**AIM OF THE TASK:**
Go through the records underneath and count the lines that include the string "outline". Give nothing but the number.

Saved data entries
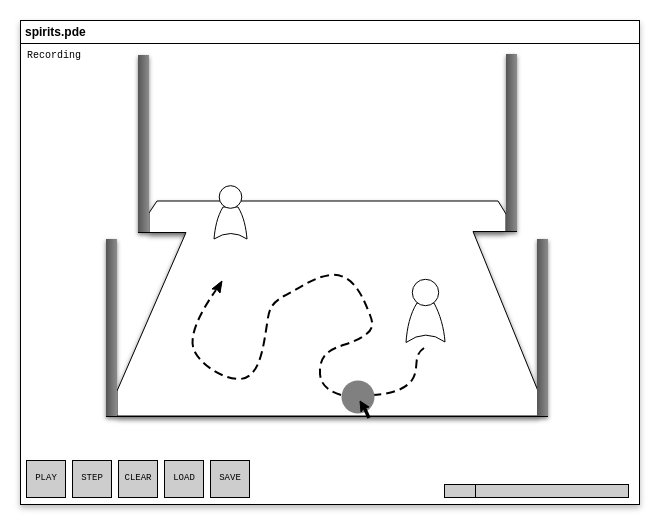
<!DOCTYPE html>
<html lang="en">
<head>
<meta charset="utf-8">
<title>Sketch window</title>
<style>
:root {
  --ink: #000;
  --paper: #fff;
  --control: #cdcdcd;
  --marker: #808080;
}
* { box-sizing: border-box; margin: 0; }
body {
  position: relative;
  width: 660px;
  height: 525px;
  overflow: hidden;
  background: var(--paper);
  color: var(--ink);
}
.window {
  position: absolute;
  left: 20px;
  top: 20px;
  width: 620px;
  height: 485px;
  display: flex;
  flex-direction: column;
  border: 1px solid var(--ink);
  background: var(--paper);
  box-shadow: 0 3px 6px rgba(0, 0, 0, .28);
}
.title-bar {
  height: 23px;
  flex: none;
  padding-left: 4px;
  border-bottom: 1px solid var(--ink);
  font: bold 12px/22px "Liberation Sans", sans-serif;
}
.status {
  padding: 6px 0 0 6px;
  font: 10px/12px "Liberation Mono", monospace;
}
.controls {
  margin-top: auto;
  padding: 0 10px 6px 5px;
  display: flex;
  justify-content: space-between;
  align-items: flex-end;
}
.buttons { display: flex; gap: 6px; }
.button {
  width: 40px;
  height: 38px;
  display: flex;
  align-items: center;
  justify-content: center;
  padding-bottom: 2px;
  border: 1px solid var(--ink);
  background: var(--control);
  color: var(--ink);
  font: 9px/10px "Liberation Mono", monospace;
  text-decoration: none;
}
.timeline {
  width: 185px;
  height: 14px;
  border: 1px solid var(--ink);
  background: var(--control);
}
.playhead {
  width: 31px;
  height: 100%;
  border-right: 1px solid var(--ink);
}
.stage { position: absolute; left: 0; top: 0; pointer-events: none; }
.outline { fill: var(--paper); stroke: var(--ink); stroke-width: 1; }
.route { fill: none; stroke: var(--ink); stroke-width: 2; stroke-dasharray: 9 5; }
</style>
</head>
<body>
<main class="window">
  <h1 class="title-bar">spirits.pde</h1>
  <p class="status">Recording</p>
  <div class="controls">
    <nav class="buttons">
      <a class="button" href="#">PLAY</a>
      <a class="button" href="#">STEP</a>
      <a class="button" href="#">CLEAR</a>
      <a class="button" href="#">LOAD</a>
      <a class="button" href="#">SAVE</a>
    </nav>
    <div class="timeline"><div class="playhead"></div></div>
  </div>
</main>

<svg class="stage" width="660" height="525" viewBox="0 0 660 525" role="img" aria-label="Stage with four posts, two figures and a recorded path">
  <defs>
    <linearGradient id="post-shade">
      <stop offset="0" stop-color="#555"/>
      <stop offset="1" stop-color="#8c8c8c"/>
    </linearGradient>
    <filter id="shadow" x="-20%" y="-20%" width="140%" height="140%">
      <feDropShadow dx="0" dy="3" stdDeviation="2.5" flood-color="#000" flood-opacity=".6"/>
    </filter>
    <filter id="post-shadow" x="-100%" y="-10%" width="300%" height="120%">
      <feDropShadow dx="0" dy="2" stdDeviation="2" flood-color="#000" flood-opacity=".5"/>
    </filter>
    <rect id="post" width="11" height="178" fill="url(#post-shade)"/>
  </defs>

  <g class="posts" filter="url(#post-shadow)">
    <use href="#post" x="138" y="55"/>
    <use href="#post" x="506" y="54"/>
    <use href="#post" x="106" y="239"/>
    <use href="#post" x="537" y="239"/>
  </g>

  <polygon class="outline" filter="url(#shadow)" points="157,201 498,201 506,214 506,231.5 473,231.5 538,391 538,416 117,416 117,391 186,232.5 149,232.5 149,213"/>

  <g class="posts">
    <use href="#post" x="138" y="55"/>
    <use href="#post" x="506" y="54"/>
    <use href="#post" x="106" y="239"/>
    <use href="#post" x="537" y="239"/>
  </g>
  <path d="M138 232.5H186M473 231.5H517M106 416.5H548" fill="none" stroke="#000"/>

  <g class="figure-back outline">
    <path d="M223 207C217 217 215 228 214 239Q231 228 247 239C246 228 244 217 238 207Z"/>
    <circle cx="230.5" cy="197" r="11.3"/>
  </g>
  <g class="figure-front outline">
    <path d="M417 303C410 314 407 328 406 342.500Q426 328 445 342C444 328 440 314 434 303Z"/>
    <circle cx="425.5" cy="292.500" r="13.2"/>
  </g>

  <path class="route" d="M424 348C412 356 420 368 412 380C404 391 388 394 372 395"/>
  <path class="route" d="M341 395C327 391 319 383 320 370C321 345 345 348 362 337C376 329 373 322 368 310C360 290 350 273 330 275C314 277 298 289 284 296C270 304 269 310 267 324C263 350 259 379 239 379C222 379 200 364 194 350C188 336 201 311 216 290"/>
  <polygon points="222,281 220,293 217,290 212,289"/>
  <path d="M222 281L212 289L217 289L220 293Z" stroke="#000" stroke-linejoin="round"/>

  <circle cx="358" cy="397" r="16.5" fill="var(--marker)"/>
  <g class="pointer">
    <path d="M364 407L369 418" stroke="#000" stroke-width="3.4"/>
    <path d="M360 401L361 412L364 408L369 407Z" stroke="#000" stroke-linejoin="round"/>
  </g>
</svg>
</body>
</html>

**SOLUTION FOR THIS TASK:**
4